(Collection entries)
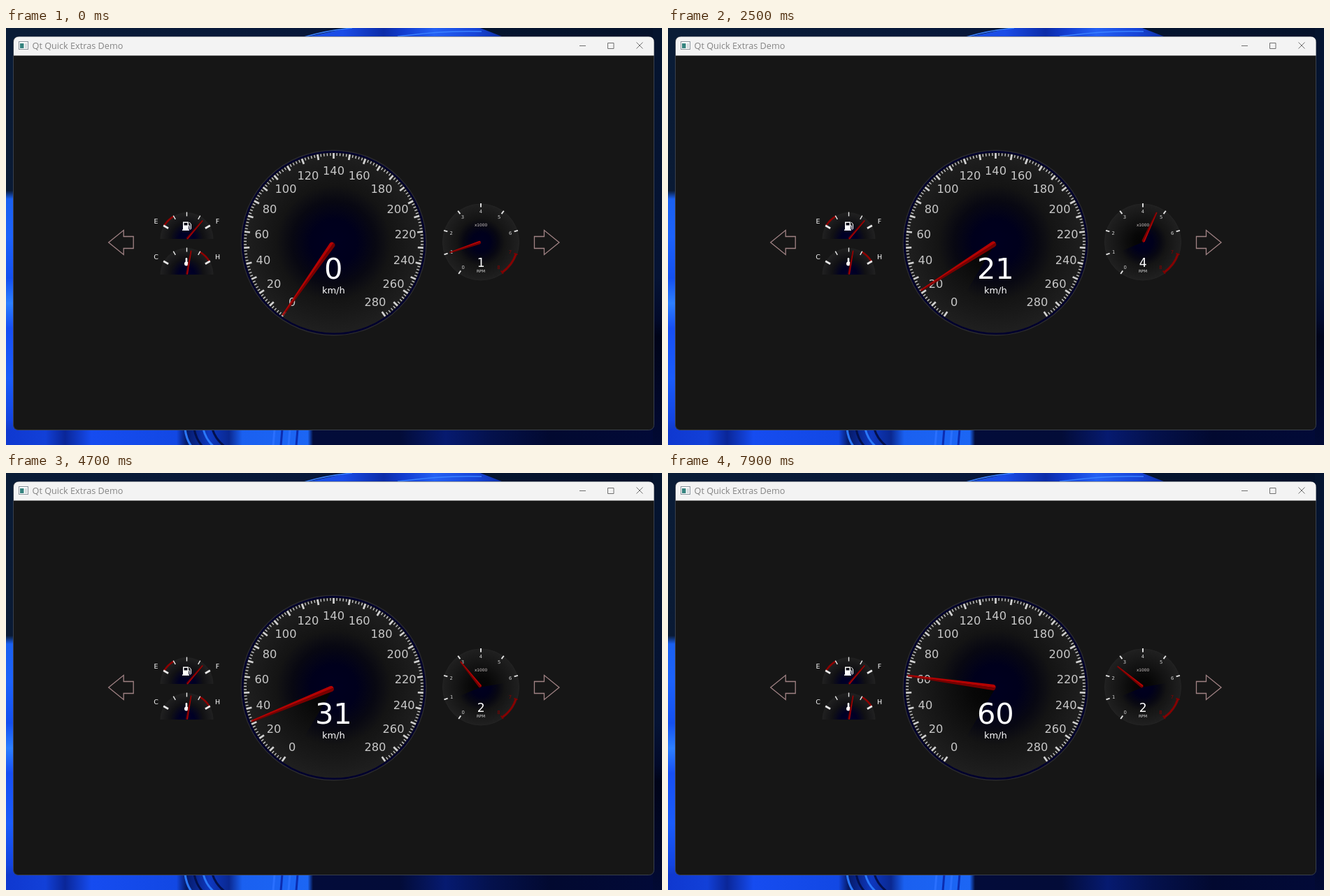
These frames come from a looping animation (938x597 px, 8 s). An HTML page:

```html
<!DOCTYPE html>
<html lang="en">
<head>
<meta charset="utf-8">
<title>Dashboard</title>
<style>
  html, body { margin: 0; width: 100%; height: 100%; overflow: hidden; background: #04102a; }
  svg { display: block; width: 938px; height: 597px; }
  text { font-family: "DejaVu Sans", sans-serif; text-anchor: middle; }
  .title { font-family: "Open Sans", sans-serif; text-anchor: start; }
</style>
</head>
<body>
<svg id="stage" viewBox="0 0 938 597"></svg>
<script>
const NS = "http://www.w3.org/2000/svg";
const stage = document.getElementById("stage");

function add(tag, attrs, parent = stage) {
  const el = document.createElementNS(NS, tag);
  for (const k in attrs) el.setAttribute(k, attrs[k]);
  parent.appendChild(el);
  return el;
}
const rect = (x, y, width, height, fill, more) => add("rect", { x, y, width, height, fill, ...more });
const circle = (cx, cy, r, fill, more) => add("circle", { cx, cy, r, fill, ...more });
const stroke = (d, color, width, more) =>
  add("path", { d, fill: "none", stroke: color, "stroke-width": width, ...more });

// Text centred vertically on its digits
function label(s, x, y, size, fill = "#fff", more) {
  const el = add("text", { x, y: y + size * 0.364, "font-size": size, fill, ...more });
  el.textContent = s;
  return el;
}

// stops: "offset color, offset color, ..."
function gradient(id, kind, attrs, stops) {
  const g = add(kind, { id, ...attrs });
  for (const s of stops.split(",")) {
    const [offset, color] = s.trim().split(" ");
    add("stop", { offset, "stop-color": color }, g);
  }
  return `url(#${id})`;
}
const across = (id, stops) => gradient(id, "linearGradient", {}, stops);
const down = (id, stops) => gradient(id, "linearGradient", { x2: 0, y2: 1 }, stops);
const radial = (id, cx, cy, r, stops) =>
  gradient(id, "radialGradient", { cx, cy, r, gradientUnits: "userSpaceOnUse" }, stops);

// Angle in degrees, clockwise from straight up
function polar(c, r, deg) {
  const a = deg * Math.PI / 180;
  return [c.x + r * Math.sin(a), c.y - r * Math.cos(a)];
}
const tick = (c, r1, r2, deg, color, width) =>
  stroke(`M${polar(c, r1, deg)}L${polar(c, r2, deg)}`, color, width);
const arc = (c, r, a, b, color, width) =>
  stroke(`M${polar(c, r, a)}A${r} ${r} 0 0 1 ${polar(c, r, b)}`, color, width);
const wedge = (c, r, a, b) =>
  `M${c.x} ${c.y}L${polar(c, r, a)}A${r} ${r} 0 ${b - a > 180 ? 1 : 0} 1 ${polar(c, r, b)}Z`;

function needle(c, len, base, tip) {
  const g = add("g", {});
  const half = (side, fill) => add("path", {
    d: `M0 0Q${side * base} 0 ${side * base} ${-base}L${side * tip} ${-len}H0Z`, fill
  }, g);
  half(-1, "#780000");
  half(1, "#b40202");
  return deg => g.setAttribute("transform", `translate(${c.x} ${c.y}) rotate(${deg})`);
}

function wallpaper() {
  rect(0, 0, 938, 597, "#04102a");
  rect(0, 0, 938, 14, across("top", "0 #0a1c36, .5 #07173a, .75 #05142e, 1 #04112a"));
  add("path", { d: "M424 14L490 0H678L714 14Z", fill: across("petal", "0 #1a50e0, .2 #1a4ce8, .4 #0c2ca8, .5 #123cd0, .65 #2460f4, .85 #1745d8, 1 #0c2ca0") });
  rect(0, 0, 12, 597, down("left", "0 #0a1c36, .39 #0a1a34, .41 #1a60f0, .5 #1c62fa, .6 #1450f0, .66 #2d80ff, .72 #174ff4, .84 #1a5cfa, .94 #1344e0, 1 #0c2ca8"));
  rect(0, 574, 938, 23, across("bottom", "0 #0f38d0, .06 #1240d8, .09 #0a2698, .13 #164cf0, .26 #1248e4, .275 #061a68, .31 #0e38c0, .34 #0a2890, .36 #1a60f0, .46 #1c66f4, .468 #030c3a, .6 #030c38, .67 #061a70, .74 #04114c, .83 #020930, 1 #020a38"));
  rect(925, 0, 13, 597, down("right", "0 #05142e, .6 #051334, .7 #020a2a, .74 #000418, 1 #020a34"));
  for (let i = 0; i < 4; i++) {
    stroke(`M${256 + i * 13} 574Q${258 + i * 14} 590 ${266 + i * 16} 600`, i % 2 ? "#03104c" : "#2a78fa", 3);
    stroke(`M${384 + i * 11} 574L${382 + i * 11} 598`, i % 2 ? "#0b2cb0" : "#2a70ff", 3);
  }
  stroke("M426 13Q460 3 495 0M560 12Q630 3 680 5", "#3a80ff", 1.5);
}

function appWindow() {
  rect(10.5, 12.5, 916, 563, "#161616", { rx: 7, stroke: "#39404c" });
  add("path", { d: "M11 39.500V20Q11 12.500 18.500 12.500H919Q926.500 12.500 926.500 20V39.500Z", fill: "#f3f3f3" });
  rect(18.5, 19.5, 13, 11, "#fff", { stroke: "#8a949c" });
  rect(20, 22, 5.5, 7, "#35837f");
  rect(27, 22, 3, 7, "#d4dadd");
  label("Qt Quick Extras Demo", 37.5, 25.6, 12.7, "#858585", { class: "title" });
  stroke("M820 25.500H829M860.500 21.500H869V29.500H860.500ZM901.500 20.500L910.500 29.500M910.500 20.500L901.500 29.500", "#707070", 1);
}

function turnArrow(x, dir) {
  const d = "M0 18L21.500 .6V9.500H35.500V26.500H21.500V35.400Z";
  const el = stroke(d, "#a08284", 1.3, { transform: `translate(${x} 289) scale(${dir} 1)` });
  return on => el.setAttribute("fill", on ? "#008000" : "none");
}

function halfGauge(id, y, redFrom, angle, low, high) {
  const c = { x: 258.5, y };
  const face = radial(id, c.x, c.y, 38, "0 #00002c, .3 #000024, .62 #111114, 1 #212121");
  add("path", { d: `M${c.x - 38} ${y}A38 38 0 0 1 ${c.x + 38} ${y}Z`, fill: face });
  arc(c, 37.5, redFrom, redFrom + 30, "#8c0000", 2.6);
  for (let a = -60; a <= 60; a += 30) {
    const end = Math.abs(a) === 60;
    tick(c, 38.5, end ? 30.5 : 32.5, a, "#e8e8e8", end ? 2.6 : 1.4);
  }
  label(low, 214.5, y - 25.5, 9.5);
  label(high, 302.5, y - 25.5, 9.5);
  const icon = add("g", { fill: "#fff" });
  needle(c, 35, 1.5, 0.9)(angle);
  return icon;
}

// A round dial whose swept part turns from blue to black
function dial(id, c, r, start, top, needleSize) {
  const face = radial(id, c.x, c.y, r, "0 #000020, .25 #00001c, .45 #080812, .62 #141414, 1 #202020");
  const dark = radial(id + "Dark", c.x, c.y, r, "0 #030303, .25 #070707, .45 #0e0e0e, .62 #141414, 1 #202020");
  circle(c.x, c.y, r, face);
  const swept = add("path", { fill: dark });
  const angle = v => -145 + v * 290 / top;
  let turn;
  return {
    angle,
    addNeedle() { turn = needle(c, ...needleSize); },
    set(v, max) {
      turn(angle(v));
      swept.setAttribute("d", max > start ? wedge(c, r * 0.62, angle(start) - 4, angle(max) + 4) : "");
    }
  };
}

wallpaper();
appWindow();
turnArrow(146.7, 1);
const rightArrow = turnArrow(791, -1);

const pump = halfGauge("fuel", 302, -60, 40.3, "E", "F");
add("path", { d: "M253 277.500H261V288.500H262V290H252V288.500H253ZM254.500 279V282.500H259.500V279Z", "fill-rule": "evenodd" }, pump);
add("path", { d: "M261 283H262.500V287.500Q263.500 289 264.500 287.500V281L262 278", fill: "none", stroke: "#fff" }, pump);
const thermo = halfGauge("temp", 353, 30, 10, "C", "H");
add("rect", { x: 256.7, y: 329, width: 2.6, height: 8, rx: 1.3 }, thermo);
add("circle", { cx: 258, cy: 337.6, r: 3 }, thermo);

// Speedometer
const sc = { x: 468.5, y: 307.5 };
const speed = dial("speed", sc, 132, 0, 280, [127, 4.2, 1.4]);
circle(sc.x, sc.y, 132.3, "none", { stroke: "#2a2a2e", "stroke-width": 1.4 });
circle(sc.x, sc.y, 130.3, "none", { stroke: "#00002e", "stroke-width": 2.6 });
for (let v = 0; v <= 280; v += 2) {
  const major = v % 10 === 0, a = speed.angle(v);
  tick(sc, 128.5, major ? 120.5 : 124.5, a, "#d2d2d2", major ? 2.7 : 1.3);
  if (v % 20 === 0) label(v, ...polar(sc, 103.5, a), 16.2, "#c8c8c8");
}
speed.addNeedle();
const speedText = label("0", 468.3, 344.3, 41.5);
label("km/h", 468.3, 375, 13);

// Rev counter
const rc = { x: 679, y: 306.5 };
const revs = dial("revs", rc, 54.5, 1, 8, [47, 2.3, 0.9]);
circle(rc.x, rc.y, 54.5, "none", { stroke: "#242424", "stroke-width": 1 });
arc(rc, 53, revs.angle(7), revs.angle(8), "#850000", 3);
for (let v = 0; v <= 8; v++) {
  const a = revs.angle(v), red = v > 6;
  tick(rc, 55.5, 50, a, red ? "#7c0000" : "#e4e4e4", 1.9);
  label(v, ...polar(rc, 44.3, a), 6.8, red ? "#8a0000" : "#d4d4d4");
}
label("x1000", 679, 281.5, 5.8, "#d8d0d0");
revs.addNeedle();
const revText = label("1", 679.2, 335.3, 17.2);
label("RPM", 679, 348.4, 5.6, "#ddd");

// Gear phases: begin, end, speed from/to, revs from/to
const phases = [
  [690, 3490, 0, 30, 1, 6.1],
  [3490, 3950, 30, 26, 6, 2.4],
  [3950, 6770, 26, 60, 2.4, 5.6],
  [6770, 7310, 60, 56, 5.6, 2.3],
  [7310, 10110, 56, 100, 2.3, 5.1]
];

function valuesAt(t) {
  const [begin, end, k0, k1, r0, r1] = phases.find(p => t < p[1]);
  const u = Math.max(0, (t - begin) / (end - begin));
  const e = (1 - Math.cos(Math.PI * u)) / 2;
  return [k0 + (k1 - k0) * e, r0 + (r1 - r0) * e];
}

function draw(t) {
  const [kph, rpm] = valuesAt(t);
  let maxKph = kph, maxRpm = rpm;
  for (const p of phases) {
    if (p[1] > t) break;
    maxKph = Math.max(maxKph, p[3]);
    maxRpm = Math.max(maxRpm, p[5]);
  }
  speed.set(kph, maxKph);
  revs.set(rpm, maxRpm);
  speedText.textContent = Math.floor(kph);
  revText.textContent = Math.floor(rpm);
  rightArrow(t >= 300 && t < 800);
}

let begun;
function tickFrame(now) {
  begun ??= now;
  draw(Math.floor((now - begun) % 8000 / 100) * 100);
  requestAnimationFrame(tickFrame);
}
draw(0);
requestAnimationFrame(tickFrame);
</script>
</body>
</html>
```
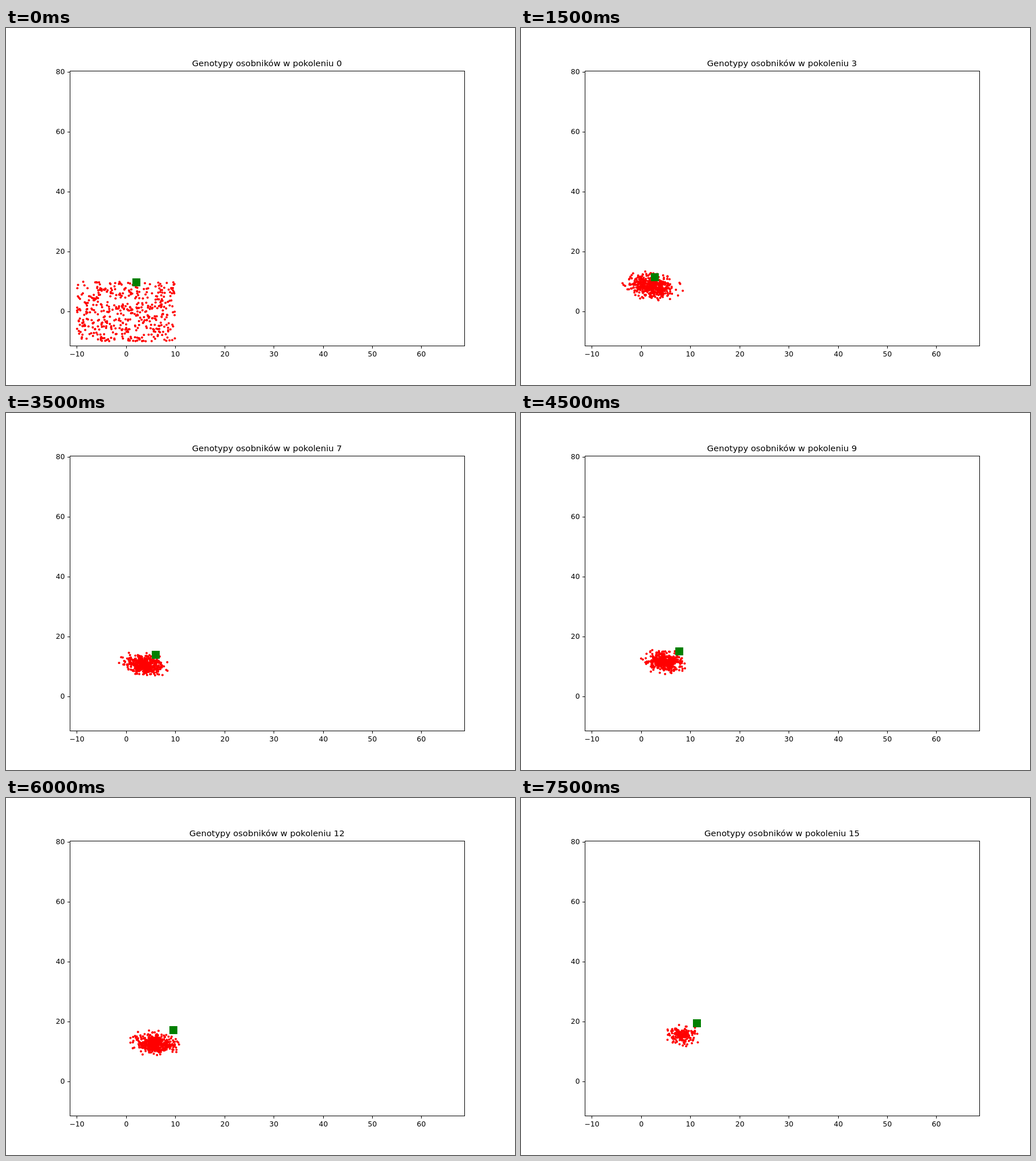
Write an HTML page with a canvas that moves like this. It is 894 px wide and 626 px high and loops after 8 s.

```html
<!DOCTYPE html>
<html lang="pl">
<head>
<meta charset="utf-8">
<style>
html, body { margin: 0; width: 100%; height: 100%; overflow: hidden; background: #fff; }
canvas { display: block; }
</style>
</head>
<body>
<canvas id="stage" width="894" height="626"></canvas>
<script>
const ctx = document.getElementById('stage').getContext('2d');
const STEP = 500, COUNT = 16;
const LEFT = 112.5, RIGHT = 805.5, TOP = 75.5, BOTTOM = 557.5;
const toX = v => 210.8 + 8.643 * v;
const toY = v => 497 - 5.25 * v;
const snap = v => Math.round(v) + 0.5;

// Key generations: optimum (ox, oy), crowd centre (cx, cy), its spread and size
const keys = [
  { gen: 0, ox: 228.3, oy: 445.7, cx: 224, cy: 457, spread: 19, size: 460 },
  { gen: 3, ox: 234.4, oy: 436.4, cx: 229, cy: 453, spread: 19, size: 490 },
  { gen: 10, ox: 284.6, oy: 414.3, cx: 255, cy: 434, spread: 13, size: 420 },
  { gen: 13, ox: 298, oy: 403, cx: 264, cy: 429, spread: 16.5, size: 490 },
  { gen: 15, ox: 308.6, oy: 394.8, cx: 283, cy: 417, spread: 12, size: 170 }
];

function stateAt(gen) {
  const i = Math.max(1, keys.findIndex(k => k.gen >= gen));
  const a = keys[i - 1], b = keys[i];
  const t = (gen - a.gen) / (b.gen - a.gen);
  const state = {};
  for (const name in a) state[name] = a[name] + (b[name] - a[name]) * t;
  return state;
}

function seeded(seed) {
  let s = seed * 7919 + 12345;
  return () => {
    s = (s + 0x6D2B79F5) | 0;
    let t = Math.imul(s ^ (s >>> 15), 1 | s);
    t = (t + Math.imul(t ^ (t >>> 7), 61 | t)) ^ t;
    return ((t ^ (t >>> 14)) >>> 0) / 4294967296;
  };
}

function dot(x, y) {
  ctx.beginPath();
  ctx.arc(x, y, 2, 0, 2 * Math.PI);
  ctx.fill();
}

// The first generation is uniform, later ones are normally distributed
function drawCrowd({ gen, cx, cy, spread, size }) {
  const rand = seeded(gen + 1);
  ctx.fillStyle = '#f00';
  for (let i = 0; i < size; i++) {
    const u = rand(), v = rand();
    if (gen === 0) {
      dot(toX(20 * u - 10), toY(20 * v - 10));
    } else {
      const r = Math.sqrt(-2 * Math.log(0.012 + 0.988 * u));
      const dx = spread * r * Math.cos(2 * Math.PI * v);
      const dy = (4 + 0.27 * spread) * r * Math.sin(2 * Math.PI * v);
      dot(cx + dx, cy + dy + 0.08 * dx);
    }
  }
}

function drawOptimum({ ox, oy }) {
  ctx.fillStyle = '#008000';
  ctx.fillRect(Math.round(ox - 6.75), Math.round(oy - 6.75), 14, 14);
}

function line(x0, y0, x1, y1) {
  ctx.beginPath();
  ctx.moveTo(x0, y0);
  ctx.lineTo(x1, y1);
  ctx.stroke();
}

function text(str, x, y, size, align) {
  ctx.font = size + 'px "DejaVu Sans", sans-serif';
  ctx.textAlign = align;
  ctx.fillText(str, x, y);
}

function drawAxes(gen) {
  ctx.fillStyle = ctx.strokeStyle = '#000';
  ctx.lineWidth = 1;
  ctx.strokeRect(LEFT, TOP, RIGHT - LEFT, BOTTOM - TOP);
  for (let v = -10; v <= 60; v += 10) {
    const x = snap(toX(v));
    line(x, BOTTOM, x, BOTTOM + 4.5);
    text(String(v).replace('-', '\u2212'), x, 576, 12.42, 'center');
  }
  for (let v = 0; v <= 80; v += 20) {
    const y = snap(toY(v));
    line(LEFT - 4.5, y, LEFT, y);
    text(v, 103.4, y + 3.5, 12.42, 'right');
  }
  text('Genotypy osobników w pokoleniu ' + gen, 458.4, 67, 14.9, 'center');
}

let shown = -1;
const start = performance.now();
function tick() {
  const gen = Math.floor((performance.now() - start) / STEP) % COUNT;
  if (gen !== shown) {
    shown = gen;
    const state = stateAt(gen);
    ctx.fillStyle = '#fff';
    ctx.fillRect(0, 0, 894, 626);
    drawCrowd(state);
    drawOptimum(state);
    drawAxes(gen);
  }
  requestAnimationFrame(tick);
}
tick();
</script>
</body>
</html>
```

#### About this task:
All lines above containing the string "attrs" are to be collected.

#### Written response:
function add(tag, attrs, parent = stage) {
  for (const k in attrs) el.setAttribute(k, attrs[k]);
function gradient(id, kind, attrs, stops) {
  const g = add(kind, { id, ...attrs });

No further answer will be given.